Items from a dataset

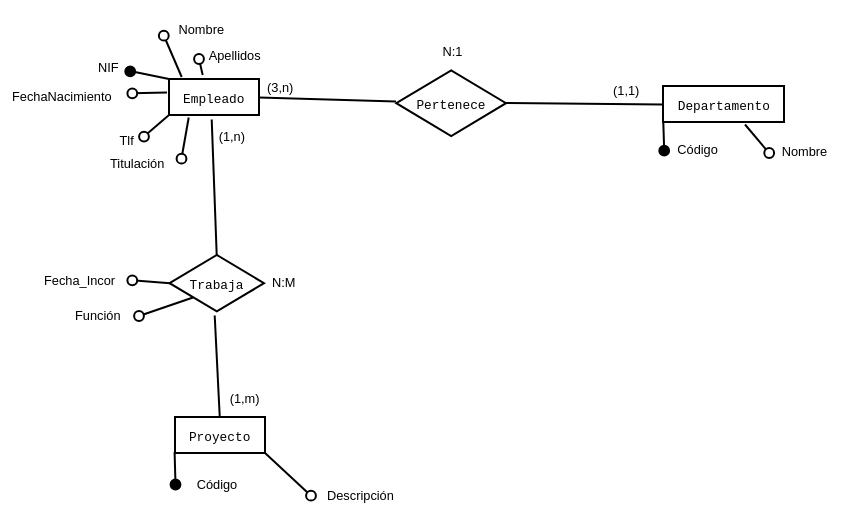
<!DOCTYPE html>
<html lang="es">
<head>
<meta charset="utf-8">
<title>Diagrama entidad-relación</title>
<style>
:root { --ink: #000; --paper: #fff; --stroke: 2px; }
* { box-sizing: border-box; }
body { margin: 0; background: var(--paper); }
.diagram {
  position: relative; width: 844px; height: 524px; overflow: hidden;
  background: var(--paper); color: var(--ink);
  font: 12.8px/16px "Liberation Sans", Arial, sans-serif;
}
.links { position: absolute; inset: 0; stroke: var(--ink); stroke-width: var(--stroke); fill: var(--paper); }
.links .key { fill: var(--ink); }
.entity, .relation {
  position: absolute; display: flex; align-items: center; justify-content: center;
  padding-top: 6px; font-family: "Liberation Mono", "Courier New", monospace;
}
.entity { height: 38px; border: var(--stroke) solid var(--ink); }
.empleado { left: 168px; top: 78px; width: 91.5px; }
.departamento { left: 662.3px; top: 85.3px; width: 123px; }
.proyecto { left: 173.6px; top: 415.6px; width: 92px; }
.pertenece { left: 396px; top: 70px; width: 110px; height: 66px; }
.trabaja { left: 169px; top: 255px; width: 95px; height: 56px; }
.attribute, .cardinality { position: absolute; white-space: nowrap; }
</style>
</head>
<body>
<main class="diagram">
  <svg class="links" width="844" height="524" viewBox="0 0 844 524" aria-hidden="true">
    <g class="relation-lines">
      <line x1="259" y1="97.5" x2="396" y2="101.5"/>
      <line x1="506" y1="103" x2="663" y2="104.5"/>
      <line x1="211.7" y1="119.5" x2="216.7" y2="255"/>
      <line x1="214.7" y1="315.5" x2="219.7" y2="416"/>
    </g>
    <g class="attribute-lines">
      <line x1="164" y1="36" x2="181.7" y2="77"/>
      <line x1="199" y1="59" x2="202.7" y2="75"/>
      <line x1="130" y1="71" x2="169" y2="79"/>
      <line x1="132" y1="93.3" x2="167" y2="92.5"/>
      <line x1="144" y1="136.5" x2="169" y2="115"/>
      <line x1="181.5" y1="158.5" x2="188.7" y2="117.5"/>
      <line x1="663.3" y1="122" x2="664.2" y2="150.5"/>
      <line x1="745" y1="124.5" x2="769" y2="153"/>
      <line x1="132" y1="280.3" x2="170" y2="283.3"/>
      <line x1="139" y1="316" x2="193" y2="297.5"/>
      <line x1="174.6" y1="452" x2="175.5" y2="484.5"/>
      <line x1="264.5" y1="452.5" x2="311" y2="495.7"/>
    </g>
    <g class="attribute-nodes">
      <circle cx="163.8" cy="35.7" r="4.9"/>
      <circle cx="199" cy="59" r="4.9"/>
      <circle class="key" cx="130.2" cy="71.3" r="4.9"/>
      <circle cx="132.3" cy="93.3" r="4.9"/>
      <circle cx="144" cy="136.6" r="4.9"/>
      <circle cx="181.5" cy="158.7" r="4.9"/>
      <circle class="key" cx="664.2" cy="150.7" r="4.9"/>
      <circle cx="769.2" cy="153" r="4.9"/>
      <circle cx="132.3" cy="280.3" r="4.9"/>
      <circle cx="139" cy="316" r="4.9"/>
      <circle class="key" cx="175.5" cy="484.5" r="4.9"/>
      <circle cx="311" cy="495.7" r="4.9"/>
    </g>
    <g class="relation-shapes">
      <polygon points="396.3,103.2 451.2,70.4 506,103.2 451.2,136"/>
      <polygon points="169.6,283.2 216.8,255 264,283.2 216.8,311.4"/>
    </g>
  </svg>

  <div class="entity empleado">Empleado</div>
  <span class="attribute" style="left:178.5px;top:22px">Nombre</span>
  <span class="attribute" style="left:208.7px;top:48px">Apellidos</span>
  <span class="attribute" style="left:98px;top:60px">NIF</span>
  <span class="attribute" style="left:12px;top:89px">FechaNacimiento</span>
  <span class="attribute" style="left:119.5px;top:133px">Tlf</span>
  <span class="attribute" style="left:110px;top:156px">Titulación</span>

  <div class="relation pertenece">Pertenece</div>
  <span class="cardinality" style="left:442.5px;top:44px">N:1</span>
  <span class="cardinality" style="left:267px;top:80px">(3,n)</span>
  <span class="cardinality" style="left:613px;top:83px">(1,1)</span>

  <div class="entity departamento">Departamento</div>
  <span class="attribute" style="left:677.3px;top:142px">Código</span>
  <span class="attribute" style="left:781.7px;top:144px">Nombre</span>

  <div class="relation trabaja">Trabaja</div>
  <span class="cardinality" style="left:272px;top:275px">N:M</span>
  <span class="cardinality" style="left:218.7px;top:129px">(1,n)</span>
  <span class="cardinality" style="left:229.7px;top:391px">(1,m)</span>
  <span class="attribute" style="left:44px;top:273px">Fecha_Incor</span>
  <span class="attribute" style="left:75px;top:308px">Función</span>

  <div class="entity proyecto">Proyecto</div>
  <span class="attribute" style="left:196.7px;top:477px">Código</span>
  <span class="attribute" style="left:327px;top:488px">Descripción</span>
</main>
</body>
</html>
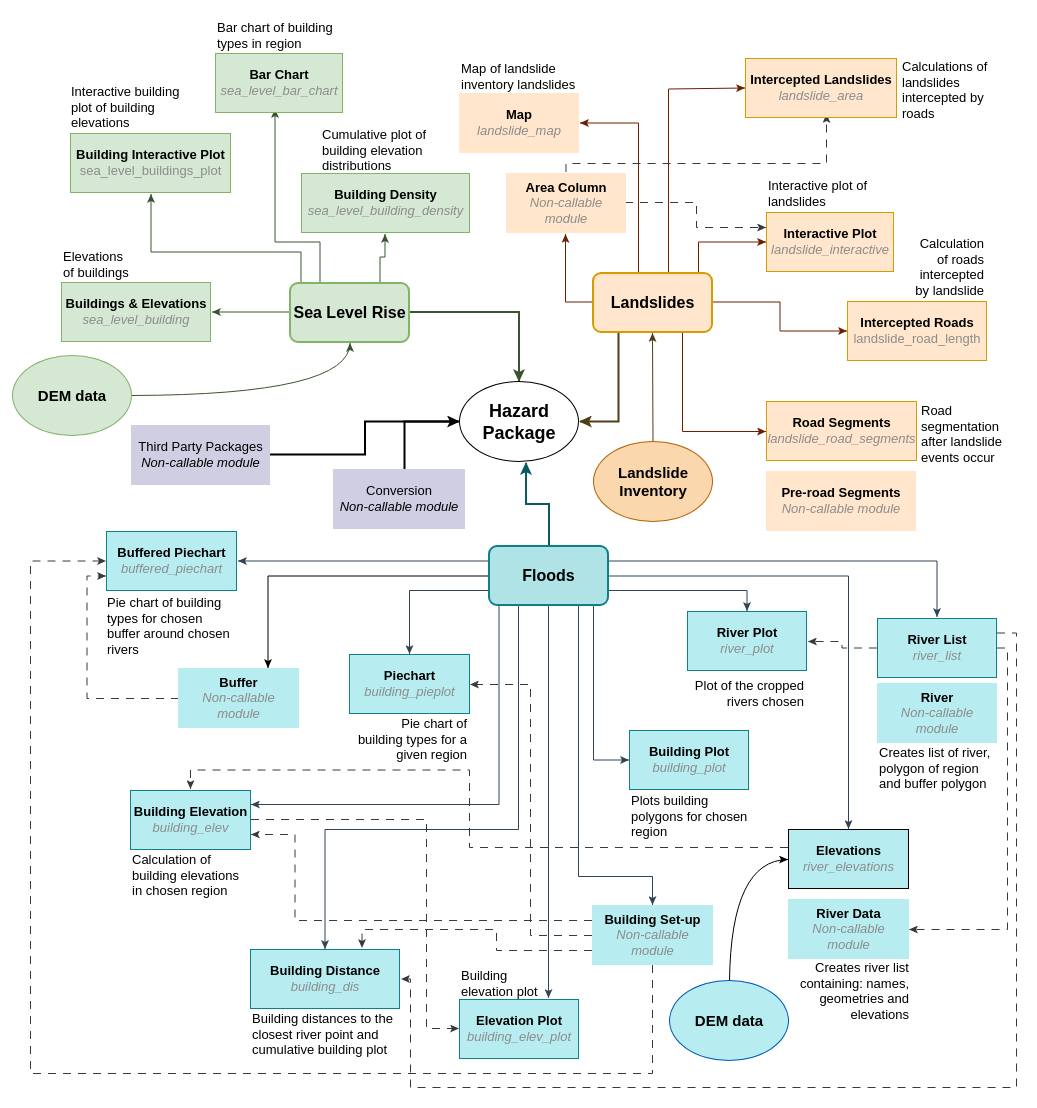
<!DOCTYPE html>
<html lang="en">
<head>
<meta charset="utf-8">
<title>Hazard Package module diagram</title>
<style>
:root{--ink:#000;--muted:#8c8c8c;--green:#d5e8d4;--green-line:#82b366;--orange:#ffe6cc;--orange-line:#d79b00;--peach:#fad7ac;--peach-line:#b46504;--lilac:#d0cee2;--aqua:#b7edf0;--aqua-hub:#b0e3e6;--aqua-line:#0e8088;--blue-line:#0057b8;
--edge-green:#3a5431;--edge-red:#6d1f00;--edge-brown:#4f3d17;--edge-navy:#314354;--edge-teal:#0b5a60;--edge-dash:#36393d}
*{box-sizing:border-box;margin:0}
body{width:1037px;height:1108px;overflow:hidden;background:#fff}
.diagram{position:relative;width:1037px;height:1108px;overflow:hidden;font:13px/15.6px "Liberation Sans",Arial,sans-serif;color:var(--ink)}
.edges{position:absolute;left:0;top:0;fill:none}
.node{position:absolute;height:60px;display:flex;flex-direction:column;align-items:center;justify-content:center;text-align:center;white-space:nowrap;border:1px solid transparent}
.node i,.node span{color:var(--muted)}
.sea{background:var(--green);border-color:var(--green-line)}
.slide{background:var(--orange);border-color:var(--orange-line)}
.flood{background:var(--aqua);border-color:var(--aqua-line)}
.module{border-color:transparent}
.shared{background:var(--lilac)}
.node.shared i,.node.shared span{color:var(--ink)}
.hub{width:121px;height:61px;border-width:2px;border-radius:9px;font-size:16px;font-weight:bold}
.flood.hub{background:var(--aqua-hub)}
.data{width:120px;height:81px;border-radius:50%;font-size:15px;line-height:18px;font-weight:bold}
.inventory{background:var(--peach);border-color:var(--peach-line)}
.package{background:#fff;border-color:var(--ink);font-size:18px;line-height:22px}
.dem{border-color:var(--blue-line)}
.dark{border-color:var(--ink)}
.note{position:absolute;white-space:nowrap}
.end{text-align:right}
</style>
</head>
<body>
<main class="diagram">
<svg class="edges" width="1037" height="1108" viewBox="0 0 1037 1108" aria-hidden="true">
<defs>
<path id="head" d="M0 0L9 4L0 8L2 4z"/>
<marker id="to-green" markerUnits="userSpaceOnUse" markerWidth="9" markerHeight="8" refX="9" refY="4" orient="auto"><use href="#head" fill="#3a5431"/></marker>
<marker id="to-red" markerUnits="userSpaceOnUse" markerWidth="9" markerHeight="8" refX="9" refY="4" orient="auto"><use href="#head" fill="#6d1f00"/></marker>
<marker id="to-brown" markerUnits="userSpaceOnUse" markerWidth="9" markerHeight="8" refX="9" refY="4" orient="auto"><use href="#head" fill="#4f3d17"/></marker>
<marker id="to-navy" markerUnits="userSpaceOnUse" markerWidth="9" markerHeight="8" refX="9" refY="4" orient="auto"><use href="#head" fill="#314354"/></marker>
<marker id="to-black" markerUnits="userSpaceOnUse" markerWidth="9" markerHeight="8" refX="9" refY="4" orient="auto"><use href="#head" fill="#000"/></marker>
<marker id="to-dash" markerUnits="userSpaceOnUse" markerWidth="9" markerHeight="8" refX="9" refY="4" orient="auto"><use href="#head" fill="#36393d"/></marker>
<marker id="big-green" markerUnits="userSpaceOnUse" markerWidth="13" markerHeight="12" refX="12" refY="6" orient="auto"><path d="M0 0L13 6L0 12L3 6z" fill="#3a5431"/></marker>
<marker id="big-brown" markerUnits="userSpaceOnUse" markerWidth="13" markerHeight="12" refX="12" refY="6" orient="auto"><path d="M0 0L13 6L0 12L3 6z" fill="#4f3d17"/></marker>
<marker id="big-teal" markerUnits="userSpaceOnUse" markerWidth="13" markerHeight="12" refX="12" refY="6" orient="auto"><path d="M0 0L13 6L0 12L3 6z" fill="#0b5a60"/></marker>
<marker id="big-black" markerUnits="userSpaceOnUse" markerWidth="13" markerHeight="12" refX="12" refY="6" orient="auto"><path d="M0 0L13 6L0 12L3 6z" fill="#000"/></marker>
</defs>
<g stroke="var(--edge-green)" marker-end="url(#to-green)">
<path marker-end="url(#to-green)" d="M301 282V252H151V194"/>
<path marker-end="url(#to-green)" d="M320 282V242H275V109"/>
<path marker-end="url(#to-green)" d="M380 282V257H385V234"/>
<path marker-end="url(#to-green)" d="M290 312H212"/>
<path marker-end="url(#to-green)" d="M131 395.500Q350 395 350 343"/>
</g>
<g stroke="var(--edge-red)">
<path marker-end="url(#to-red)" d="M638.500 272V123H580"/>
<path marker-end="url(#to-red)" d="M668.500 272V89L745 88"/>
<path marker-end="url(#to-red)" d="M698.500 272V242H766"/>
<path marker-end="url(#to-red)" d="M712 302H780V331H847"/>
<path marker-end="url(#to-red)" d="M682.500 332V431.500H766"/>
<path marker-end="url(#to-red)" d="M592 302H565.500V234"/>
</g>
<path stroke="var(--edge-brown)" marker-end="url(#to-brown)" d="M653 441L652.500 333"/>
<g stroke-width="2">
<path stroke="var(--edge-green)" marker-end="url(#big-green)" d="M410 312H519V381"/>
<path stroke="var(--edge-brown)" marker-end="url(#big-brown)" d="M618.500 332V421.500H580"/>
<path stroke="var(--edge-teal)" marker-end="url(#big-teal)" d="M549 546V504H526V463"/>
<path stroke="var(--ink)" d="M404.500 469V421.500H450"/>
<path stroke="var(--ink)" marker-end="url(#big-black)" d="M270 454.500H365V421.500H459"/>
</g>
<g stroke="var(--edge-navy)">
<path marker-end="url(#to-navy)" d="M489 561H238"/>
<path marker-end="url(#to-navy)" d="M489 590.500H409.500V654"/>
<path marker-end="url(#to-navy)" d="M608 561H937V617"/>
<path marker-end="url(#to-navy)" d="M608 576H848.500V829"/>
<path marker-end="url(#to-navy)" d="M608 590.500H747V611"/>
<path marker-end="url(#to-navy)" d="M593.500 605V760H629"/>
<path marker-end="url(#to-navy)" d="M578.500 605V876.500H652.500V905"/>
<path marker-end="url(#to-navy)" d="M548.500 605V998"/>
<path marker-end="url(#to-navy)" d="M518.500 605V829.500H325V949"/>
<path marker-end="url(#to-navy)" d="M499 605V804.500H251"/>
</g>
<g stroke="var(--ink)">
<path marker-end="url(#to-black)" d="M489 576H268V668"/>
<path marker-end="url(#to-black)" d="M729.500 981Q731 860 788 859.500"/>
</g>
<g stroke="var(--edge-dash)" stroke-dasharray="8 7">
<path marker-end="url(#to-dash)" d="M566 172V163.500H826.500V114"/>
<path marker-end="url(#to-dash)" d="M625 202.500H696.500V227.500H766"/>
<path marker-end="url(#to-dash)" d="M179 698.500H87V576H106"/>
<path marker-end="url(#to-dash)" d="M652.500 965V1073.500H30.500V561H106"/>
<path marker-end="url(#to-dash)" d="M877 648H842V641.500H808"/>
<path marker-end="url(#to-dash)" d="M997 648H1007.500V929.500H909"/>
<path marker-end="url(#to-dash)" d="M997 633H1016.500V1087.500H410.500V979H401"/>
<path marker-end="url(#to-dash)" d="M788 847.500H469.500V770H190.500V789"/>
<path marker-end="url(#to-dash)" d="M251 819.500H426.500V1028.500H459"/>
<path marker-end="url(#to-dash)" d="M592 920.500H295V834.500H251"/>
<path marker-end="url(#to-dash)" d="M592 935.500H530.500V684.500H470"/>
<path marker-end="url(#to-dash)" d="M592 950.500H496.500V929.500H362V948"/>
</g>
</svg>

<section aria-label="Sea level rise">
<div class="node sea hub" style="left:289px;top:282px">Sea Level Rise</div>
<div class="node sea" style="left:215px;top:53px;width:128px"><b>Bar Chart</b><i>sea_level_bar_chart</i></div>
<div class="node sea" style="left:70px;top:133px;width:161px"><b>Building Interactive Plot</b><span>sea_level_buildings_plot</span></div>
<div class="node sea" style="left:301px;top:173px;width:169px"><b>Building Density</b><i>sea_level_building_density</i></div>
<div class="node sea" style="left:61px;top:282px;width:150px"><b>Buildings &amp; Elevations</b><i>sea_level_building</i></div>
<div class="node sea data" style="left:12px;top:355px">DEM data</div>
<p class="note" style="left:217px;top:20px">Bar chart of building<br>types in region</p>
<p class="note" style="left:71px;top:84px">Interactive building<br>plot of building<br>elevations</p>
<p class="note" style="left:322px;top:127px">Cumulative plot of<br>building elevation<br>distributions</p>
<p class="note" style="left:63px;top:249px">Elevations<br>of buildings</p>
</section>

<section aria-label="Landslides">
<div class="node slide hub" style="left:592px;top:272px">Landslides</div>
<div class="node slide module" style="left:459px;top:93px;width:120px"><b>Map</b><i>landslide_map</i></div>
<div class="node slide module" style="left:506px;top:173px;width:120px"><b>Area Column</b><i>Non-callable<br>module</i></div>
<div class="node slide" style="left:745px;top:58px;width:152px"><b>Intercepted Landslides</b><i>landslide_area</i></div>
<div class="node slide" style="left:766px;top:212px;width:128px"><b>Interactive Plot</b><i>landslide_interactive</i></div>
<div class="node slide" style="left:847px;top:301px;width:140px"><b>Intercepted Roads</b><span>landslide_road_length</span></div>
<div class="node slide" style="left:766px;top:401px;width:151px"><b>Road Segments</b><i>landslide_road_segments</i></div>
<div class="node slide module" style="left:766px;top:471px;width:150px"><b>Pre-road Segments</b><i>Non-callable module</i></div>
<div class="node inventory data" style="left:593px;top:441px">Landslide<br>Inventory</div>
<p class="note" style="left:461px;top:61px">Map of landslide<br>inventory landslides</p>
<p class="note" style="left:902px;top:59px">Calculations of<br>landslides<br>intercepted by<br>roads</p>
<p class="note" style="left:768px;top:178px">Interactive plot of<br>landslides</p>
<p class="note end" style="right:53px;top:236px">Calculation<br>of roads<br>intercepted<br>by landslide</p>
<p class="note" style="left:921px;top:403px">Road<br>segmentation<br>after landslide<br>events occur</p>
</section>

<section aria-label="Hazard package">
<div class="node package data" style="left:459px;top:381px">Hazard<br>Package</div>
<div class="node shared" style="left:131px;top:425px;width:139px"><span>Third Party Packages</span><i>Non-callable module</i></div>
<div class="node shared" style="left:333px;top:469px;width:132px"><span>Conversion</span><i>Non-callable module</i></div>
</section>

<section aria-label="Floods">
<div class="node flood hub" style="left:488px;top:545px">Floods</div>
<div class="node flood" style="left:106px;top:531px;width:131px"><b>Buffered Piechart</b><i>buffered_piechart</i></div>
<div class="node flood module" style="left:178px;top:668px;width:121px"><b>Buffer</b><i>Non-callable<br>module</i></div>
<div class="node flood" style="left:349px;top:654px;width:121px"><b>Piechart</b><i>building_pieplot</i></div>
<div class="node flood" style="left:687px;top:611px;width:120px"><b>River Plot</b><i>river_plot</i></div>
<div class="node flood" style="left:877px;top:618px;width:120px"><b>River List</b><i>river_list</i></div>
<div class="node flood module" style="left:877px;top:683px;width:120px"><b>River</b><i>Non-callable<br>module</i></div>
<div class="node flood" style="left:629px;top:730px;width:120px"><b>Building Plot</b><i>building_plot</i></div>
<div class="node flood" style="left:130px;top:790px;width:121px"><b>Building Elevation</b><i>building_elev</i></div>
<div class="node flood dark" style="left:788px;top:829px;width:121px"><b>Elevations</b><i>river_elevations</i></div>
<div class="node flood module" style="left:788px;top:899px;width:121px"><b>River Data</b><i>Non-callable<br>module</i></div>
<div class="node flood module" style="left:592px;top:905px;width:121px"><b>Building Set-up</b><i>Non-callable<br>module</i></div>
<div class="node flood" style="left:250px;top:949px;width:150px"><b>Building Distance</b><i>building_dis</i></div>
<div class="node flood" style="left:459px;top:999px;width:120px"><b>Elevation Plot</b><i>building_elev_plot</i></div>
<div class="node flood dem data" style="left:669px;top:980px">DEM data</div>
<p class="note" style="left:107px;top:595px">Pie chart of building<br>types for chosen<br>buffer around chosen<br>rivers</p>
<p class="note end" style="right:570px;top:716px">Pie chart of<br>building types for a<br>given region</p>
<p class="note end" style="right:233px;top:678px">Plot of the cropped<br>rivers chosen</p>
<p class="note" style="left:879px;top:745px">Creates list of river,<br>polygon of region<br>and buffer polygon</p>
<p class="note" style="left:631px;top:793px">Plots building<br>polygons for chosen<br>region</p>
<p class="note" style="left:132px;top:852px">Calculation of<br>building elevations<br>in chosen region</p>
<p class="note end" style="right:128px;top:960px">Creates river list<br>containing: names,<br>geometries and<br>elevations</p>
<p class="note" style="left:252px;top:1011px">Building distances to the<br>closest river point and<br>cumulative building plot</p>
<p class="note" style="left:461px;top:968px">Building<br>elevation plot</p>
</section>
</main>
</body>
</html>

--- What you will do ---
Pull out all lines containing the word "Liberation" from the entries above.

--- Your solution ---
  font: 12.8px/16px "Liberation Sans", Arial, sans-serif;
  padding-top: 6px; font-family: "Liberation Mono", "Courier New", monospace;
.diagram{position:relative;width:1037px;height:1108px;overflow:hidden;font:13px/15.6px "Liberation Sans",Arial,sans-serif;color:var(--ink)}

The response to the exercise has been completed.